■ Supplied entries:
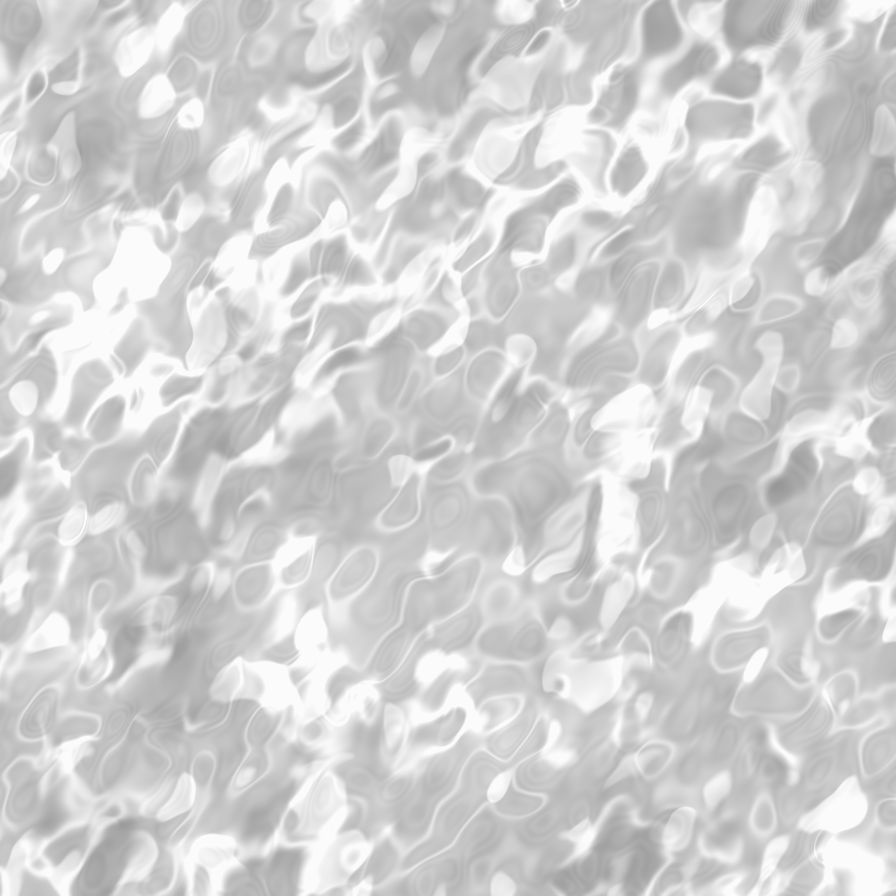
Give the GLSL for this texture, as a WebGL 1 fragment shader.

```glsl
precision highp float;

uniform vec2 u_resolution;

const float GRAIN_ANGLE = 0.95;   // direction of the strands, radians
const float GRAIN_STRETCH = 1.6;  // length of a feature over its width
const float VEIN_SCALE = 19.0;
const float FILL_SCALE = 20.0;
const float FAINT_SCALE = 23.0;
const float MASK_SCALE = 8.0;
const float PATCH_SCALE = 8.0;
const float DETAIL_SCALE = 38.0;
const float WARP_SCALE = 20.0;
const float WARP_AMOUNT = 0.011;
const float VEIN_WIDTH = 0.19;
const float FAINT_WIDTH = 0.13;
const float BASE_GREY = 0.76;
const float PATCH_CONTRAST = 0.065;
const float DETAIL_CONTRAST = 0.04;
const float VEIN_GAIN = 0.21;
const float FILL_GAIN = 0.16;
const float FAINT_GAIN = 0.1;
const float CORE_DEPTH = 0.07;
const float CONTOUR_GAIN = 0.012;
const float MAX_GREY = 0.985;

vec3 hash3(vec2 p) {
  vec3 h = fract(p.xyx * vec3(0.1031, 0.1030, 0.0973));
  h += dot(h, h.yxz + 33.33);
  return fract((h.xxy + h.yzz) * h.zyx);
}

// Cellular noise: one smooth bump of random sign and height per cell
float bumps(vec2 p, float seed) {
  p += seed * vec2(17.3, 41.7);
  vec2 cell = floor(p);
  vec2 local = p - cell;
  float sum = 0.0;
  for (int j = -1; j <= 1; j++) {
    for (int i = -1; i <= 1; i++) {
      vec2 offset = vec2(float(i), float(j));
      vec3 h = hash3(cell + offset);
      vec2 d = offset + h.xy - local;
      float k = max(0.0, 1.0 - dot(d, d));
      sum += (h.z * 2.0 - 1.0) * k * k * k;
    }
  }
  return sum;
}

// Soft line along the zero contour of a field
float contourLine(float field, float width) {
  float t = field / width;
  return exp(-t * t);
}

void main() {
  vec2 p = gl_FragCoord.xy / u_resolution.y;

  // Bend the plane, then align it with the grain
  vec2 bent = p + WARP_AMOUNT * vec2(bumps(p * WARP_SCALE, 1.0),
                                     bumps(p * WARP_SCALE, 2.0));
  vec2 along = vec2(cos(GRAIN_ANGLE), sin(GRAIN_ANGLE));
  vec2 q = vec2(dot(bent, along),
                dot(bent, vec2(-along.y, along.x)) * GRAIN_STRETCH);

  // Fields
  float mask = bumps(q * MASK_SCALE, 3.0) + 0.5 * bumps(q * MASK_SCALE * 2.1, 4.0);
  float vein = bumps(q * VEIN_SCALE, 5.0) + 0.25 * bumps(q * VEIN_SCALE * 1.9, 6.0) - 0.06;
  float fill = bumps(q * FILL_SCALE, 7.0) + 0.3 * bumps(q * FILL_SCALE * 1.8, 8.0);
  float faint = bumps(q * FAINT_SCALE, 9.0) + 0.15;
  float patches = bumps(bent * PATCH_SCALE, 10.0) + 0.5 * bumps(q * PATCH_SCALE * 2.0, 11.0);
  float detail = bumps(q * DETAIL_SCALE, 12.0);

  // Cloudy ground with faint nested contours
  float grey = BASE_GREY + PATCH_CONTRAST * patches + DETAIL_CONTRAST * detail;
  grey += CONTOUR_GAIN * sin(14.0 * faint + 9.0 * patches);
  grey += FAINT_GAIN * contourLine(faint, FAINT_WIDTH) * smoothstep(-0.6, 0.4, patches - mask);

  // Dark cores inside the loops
  float strand = smoothstep(-0.2, 0.25, mask);
  float core = strand * smoothstep(0.15, 0.5, vein);
  grey -= CORE_DEPTH * core;

  // Bright loops and solid blobs of uneven strength
  float loops = strand * contourLine(vein, VEIN_WIDTH);
  float blobs = smoothstep(0.22, 0.48, fill + 0.22 * mask) * (1.0 - 0.8 * core);
  float strength = 0.95 + 0.35 * patches;
  grey += strength * (VEIN_GAIN * loops + FILL_GAIN * blobs * (1.0 - 0.6 * loops));

  gl_FragColor = vec4(vec3(min(grey, MAX_GREY)), 1.0);
}
```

■ Assignment: Give back all of the material exactly, though without the images it contains.

■ Result for this exercise:
Give the GLSL for this texture, as a WebGL 1 fragment shader.

```glsl
precision highp float;

uniform vec2 u_resolution;

const float GRAIN_ANGLE = 0.95;   // direction of the strands, radians
const float GRAIN_STRETCH = 1.6;  // length of a feature over its width
const float VEIN_SCALE = 19.0;
const float FILL_SCALE = 20.0;
const float FAINT_SCALE = 23.0;
const float MASK_SCALE = 8.0;
const float PATCH_SCALE = 8.0;
const float DETAIL_SCALE = 38.0;
const float WARP_SCALE = 20.0;
const float WARP_AMOUNT = 0.011;
const float VEIN_WIDTH = 0.19;
const float FAINT_WIDTH = 0.13;
const float BASE_GREY = 0.76;
const float PATCH_CONTRAST = 0.065;
const float DETAIL_CONTRAST = 0.04;
const float VEIN_GAIN = 0.21;
const float FILL_GAIN = 0.16;
const float FAINT_GAIN = 0.1;
const float CORE_DEPTH = 0.07;
const float CONTOUR_GAIN = 0.012;
const float MAX_GREY = 0.985;

vec3 hash3(vec2 p) {
  vec3 h = fract(p.xyx * vec3(0.1031, 0.1030, 0.0973));
  h += dot(h, h.yxz + 33.33);
  return fract((h.xxy + h.yzz) * h.zyx);
}

// Cellular noise: one smooth bump of random sign and height per cell
float bumps(vec2 p, float seed) {
  p += seed * vec2(17.3, 41.7);
  vec2 cell = floor(p);
  vec2 local = p - cell;
  float sum = 0.0;
  for (int j = -1; j <= 1; j++) {
    for (int i = -1; i <= 1; i++) {
      vec2 offset = vec2(float(i), float(j));
      vec3 h = hash3(cell + offset);
      vec2 d = offset + h.xy - local;
      float k = max(0.0, 1.0 - dot(d, d));
      sum += (h.z * 2.0 - 1.0) * k * k * k;
    }
  }
  return sum;
}

// Soft line along the zero contour of a field
float contourLine(float field, float width) {
  float t = field / width;
  return exp(-t * t);
}

void main() {
  vec2 p = gl_FragCoord.xy / u_resolution.y;

  // Bend the plane, then align it with the grain
  vec2 bent = p + WARP_AMOUNT * vec2(bumps(p * WARP_SCALE, 1.0),
                                     bumps(p * WARP_SCALE, 2.0));
  vec2 along = vec2(cos(GRAIN_ANGLE), sin(GRAIN_ANGLE));
  vec2 q = vec2(dot(bent, along),
                dot(bent, vec2(-along.y, along.x)) * GRAIN_STRETCH);

  // Fields
  float mask = bumps(q * MASK_SCALE, 3.0) + 0.5 * bumps(q * MASK_SCALE * 2.1, 4.0);
  float vein = bumps(q * VEIN_SCALE, 5.0) + 0.25 * bumps(q * VEIN_SCALE * 1.9, 6.0) - 0.06;
  float fill = bumps(q * FILL_SCALE, 7.0) + 0.3 * bumps(q * FILL_SCALE * 1.8, 8.0);
  float faint = bumps(q * FAINT_SCALE, 9.0) + 0.15;
  float patches = bumps(bent * PATCH_SCALE, 10.0) + 0.5 * bumps(q * PATCH_SCALE * 2.0, 11.0);
  float detail = bumps(q * DETAIL_SCALE, 12.0);

  // Cloudy ground with faint nested contours
  float grey = BASE_GREY + PATCH_CONTRAST * patches + DETAIL_CONTRAST * detail;
  grey += CONTOUR_GAIN * sin(14.0 * faint + 9.0 * patches);
  grey += FAINT_GAIN * contourLine(faint, FAINT_WIDTH) * smoothstep(-0.6, 0.4, patches - mask);

  // Dark cores inside the loops
  float strand = smoothstep(-0.2, 0.25, mask);
  float core = strand * smoothstep(0.15, 0.5, vein);
  grey -= CORE_DEPTH * core;

  // Bright loops and solid blobs of uneven strength
  float loops = strand * contourLine(vein, VEIN_WIDTH);
  float blobs = smoothstep(0.22, 0.48, fill + 0.22 * mask) * (1.0 - 0.8 * core);
  float strength = 0.95 + 0.35 * patches;
  grey += strength * (VEIN_GAIN * loops + FILL_GAIN * blobs * (1.0 - 0.6 * loops));

  gl_FragColor = vec4(vec3(min(grey, MAX_GREY)), 1.0);
}
```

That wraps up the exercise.